**Supplied material:**
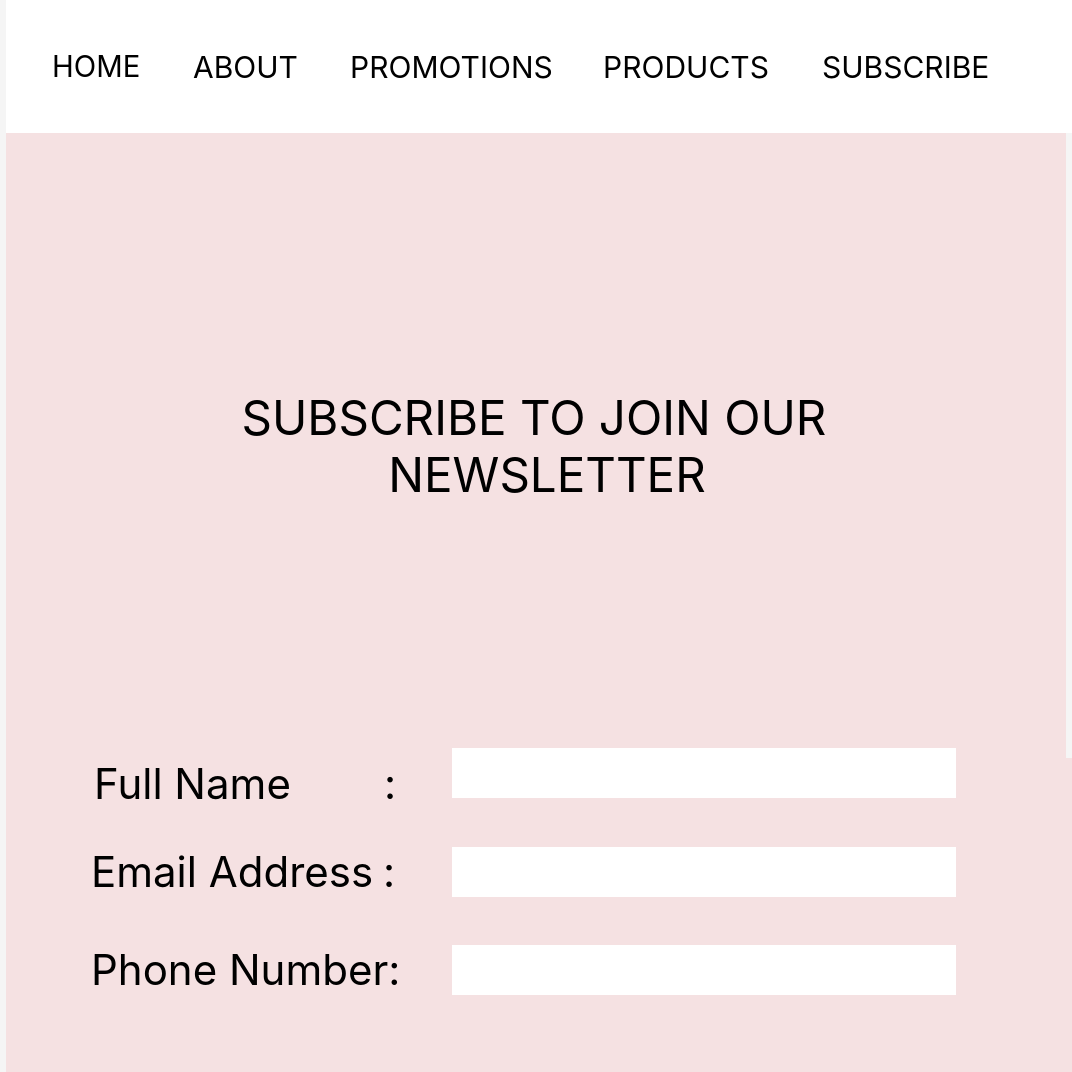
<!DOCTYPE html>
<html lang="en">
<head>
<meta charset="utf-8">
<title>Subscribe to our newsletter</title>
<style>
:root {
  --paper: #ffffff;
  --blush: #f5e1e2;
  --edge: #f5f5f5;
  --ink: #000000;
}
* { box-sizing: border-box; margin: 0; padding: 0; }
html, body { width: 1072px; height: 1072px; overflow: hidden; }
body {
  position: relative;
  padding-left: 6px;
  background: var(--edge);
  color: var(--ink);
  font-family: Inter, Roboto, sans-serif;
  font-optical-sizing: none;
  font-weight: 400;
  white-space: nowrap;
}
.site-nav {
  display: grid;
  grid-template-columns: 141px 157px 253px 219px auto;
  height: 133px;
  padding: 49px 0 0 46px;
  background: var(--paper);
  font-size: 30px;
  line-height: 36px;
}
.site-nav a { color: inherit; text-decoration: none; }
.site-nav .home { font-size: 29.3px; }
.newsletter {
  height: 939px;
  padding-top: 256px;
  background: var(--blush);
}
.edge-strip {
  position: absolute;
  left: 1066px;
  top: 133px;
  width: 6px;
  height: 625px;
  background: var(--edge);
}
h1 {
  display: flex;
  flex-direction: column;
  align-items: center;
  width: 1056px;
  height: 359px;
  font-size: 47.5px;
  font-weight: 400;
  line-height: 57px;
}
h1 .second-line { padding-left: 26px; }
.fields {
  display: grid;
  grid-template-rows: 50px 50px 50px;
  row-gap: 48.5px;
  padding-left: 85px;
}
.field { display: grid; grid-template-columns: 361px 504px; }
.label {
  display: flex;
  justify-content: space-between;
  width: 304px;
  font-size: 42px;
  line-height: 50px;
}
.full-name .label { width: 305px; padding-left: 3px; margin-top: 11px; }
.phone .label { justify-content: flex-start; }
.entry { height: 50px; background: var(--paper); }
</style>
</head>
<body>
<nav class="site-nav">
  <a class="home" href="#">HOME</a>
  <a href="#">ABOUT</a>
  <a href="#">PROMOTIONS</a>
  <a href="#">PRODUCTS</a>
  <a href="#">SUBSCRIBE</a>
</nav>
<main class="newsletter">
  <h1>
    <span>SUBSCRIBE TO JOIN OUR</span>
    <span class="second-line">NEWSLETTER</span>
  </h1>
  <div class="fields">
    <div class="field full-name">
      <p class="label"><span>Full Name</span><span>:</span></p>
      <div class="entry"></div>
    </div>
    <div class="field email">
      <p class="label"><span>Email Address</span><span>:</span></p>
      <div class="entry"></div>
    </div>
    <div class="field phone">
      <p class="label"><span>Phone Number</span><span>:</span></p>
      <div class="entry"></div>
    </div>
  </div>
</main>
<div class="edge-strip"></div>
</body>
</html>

...

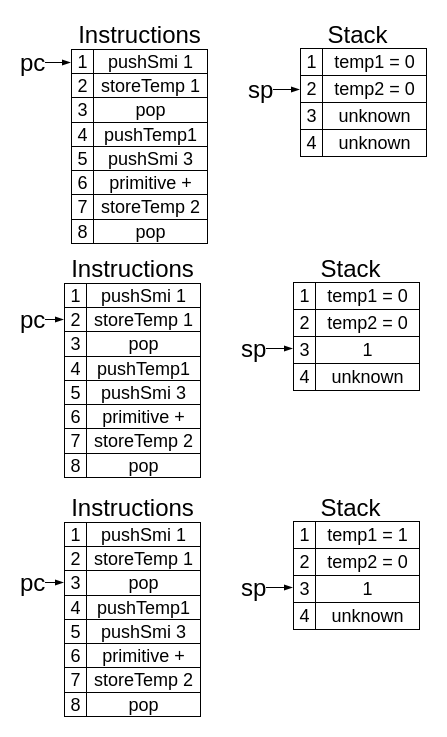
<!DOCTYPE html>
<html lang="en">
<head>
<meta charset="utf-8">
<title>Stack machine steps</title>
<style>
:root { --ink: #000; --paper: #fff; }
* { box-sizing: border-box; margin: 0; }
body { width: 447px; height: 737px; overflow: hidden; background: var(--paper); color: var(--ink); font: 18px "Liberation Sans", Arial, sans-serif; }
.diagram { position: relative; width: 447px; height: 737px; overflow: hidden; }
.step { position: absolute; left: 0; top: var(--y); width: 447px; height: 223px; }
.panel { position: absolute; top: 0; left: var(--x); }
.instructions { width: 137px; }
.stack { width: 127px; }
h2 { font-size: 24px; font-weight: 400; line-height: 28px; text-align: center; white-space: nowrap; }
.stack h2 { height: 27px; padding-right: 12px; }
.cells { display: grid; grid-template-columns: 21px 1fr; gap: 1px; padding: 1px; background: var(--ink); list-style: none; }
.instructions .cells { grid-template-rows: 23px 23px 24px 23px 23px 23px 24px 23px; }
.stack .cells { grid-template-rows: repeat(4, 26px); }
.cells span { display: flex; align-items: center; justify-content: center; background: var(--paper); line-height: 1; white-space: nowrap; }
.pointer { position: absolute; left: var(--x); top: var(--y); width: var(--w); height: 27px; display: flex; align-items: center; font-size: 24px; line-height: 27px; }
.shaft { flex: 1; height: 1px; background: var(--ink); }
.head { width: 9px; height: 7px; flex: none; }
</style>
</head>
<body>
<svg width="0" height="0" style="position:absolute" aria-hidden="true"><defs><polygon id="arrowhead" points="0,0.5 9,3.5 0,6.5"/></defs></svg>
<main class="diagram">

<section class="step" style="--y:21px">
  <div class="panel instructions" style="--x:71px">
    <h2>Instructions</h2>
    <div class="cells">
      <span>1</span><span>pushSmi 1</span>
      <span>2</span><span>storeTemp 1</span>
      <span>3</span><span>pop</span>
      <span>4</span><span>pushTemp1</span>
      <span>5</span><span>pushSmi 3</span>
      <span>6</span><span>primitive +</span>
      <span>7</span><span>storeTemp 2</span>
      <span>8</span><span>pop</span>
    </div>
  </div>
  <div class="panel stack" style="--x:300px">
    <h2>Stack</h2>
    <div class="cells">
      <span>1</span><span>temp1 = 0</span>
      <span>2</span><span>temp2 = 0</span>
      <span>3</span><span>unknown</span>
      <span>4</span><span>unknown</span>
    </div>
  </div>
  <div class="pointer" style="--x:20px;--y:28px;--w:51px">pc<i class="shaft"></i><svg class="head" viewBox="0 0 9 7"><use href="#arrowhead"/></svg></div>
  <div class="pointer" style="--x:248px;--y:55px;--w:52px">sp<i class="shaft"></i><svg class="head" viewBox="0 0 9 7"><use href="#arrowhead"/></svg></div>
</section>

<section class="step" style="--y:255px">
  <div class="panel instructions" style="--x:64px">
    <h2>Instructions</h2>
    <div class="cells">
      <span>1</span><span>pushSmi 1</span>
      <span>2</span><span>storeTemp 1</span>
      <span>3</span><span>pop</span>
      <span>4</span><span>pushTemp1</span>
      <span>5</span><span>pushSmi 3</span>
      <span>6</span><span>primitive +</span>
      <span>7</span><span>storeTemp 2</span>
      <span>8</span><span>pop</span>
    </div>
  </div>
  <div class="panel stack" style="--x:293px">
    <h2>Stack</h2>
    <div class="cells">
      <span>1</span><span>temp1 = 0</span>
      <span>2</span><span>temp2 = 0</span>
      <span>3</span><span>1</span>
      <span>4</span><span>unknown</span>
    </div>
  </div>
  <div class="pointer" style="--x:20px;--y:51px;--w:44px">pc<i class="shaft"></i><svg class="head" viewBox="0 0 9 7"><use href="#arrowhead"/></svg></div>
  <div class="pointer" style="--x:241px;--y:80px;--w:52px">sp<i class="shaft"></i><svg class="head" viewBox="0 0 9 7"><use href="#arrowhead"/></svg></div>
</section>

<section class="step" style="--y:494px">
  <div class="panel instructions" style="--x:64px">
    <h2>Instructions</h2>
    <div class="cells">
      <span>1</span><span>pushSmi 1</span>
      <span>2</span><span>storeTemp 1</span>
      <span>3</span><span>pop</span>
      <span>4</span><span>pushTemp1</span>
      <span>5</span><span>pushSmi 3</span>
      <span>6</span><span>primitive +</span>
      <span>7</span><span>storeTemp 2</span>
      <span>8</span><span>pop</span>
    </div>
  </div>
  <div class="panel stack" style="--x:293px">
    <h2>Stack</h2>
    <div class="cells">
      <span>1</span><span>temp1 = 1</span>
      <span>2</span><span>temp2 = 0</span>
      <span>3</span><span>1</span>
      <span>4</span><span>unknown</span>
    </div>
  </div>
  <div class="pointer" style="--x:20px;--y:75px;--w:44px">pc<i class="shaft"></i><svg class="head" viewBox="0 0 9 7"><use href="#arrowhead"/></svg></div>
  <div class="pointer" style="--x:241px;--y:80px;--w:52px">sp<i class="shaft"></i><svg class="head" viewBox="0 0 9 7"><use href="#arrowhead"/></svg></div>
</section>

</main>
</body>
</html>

**What you will do:** Only the lines above that include the word "grid" belong in the answer; copy each one.

**Answer to the problem:**
  display: grid;
  grid-template-columns: 141px 157px 253px 219px auto;
  display: grid;
  grid-template-rows: 50px 50px 50px;
.field { display: grid; grid-template-columns: 361px 504px; }
.cells { display: grid; grid-template-columns: 21px 1fr; gap: 1px; padding: 1px; background: var(--ink); list-style: none; }
.instructions .cells { grid-template-rows: 23px 23px 24px 23px 23px 23px 24px 23px; }
.stack .cells { grid-template-rows: repeat(4, 26px); }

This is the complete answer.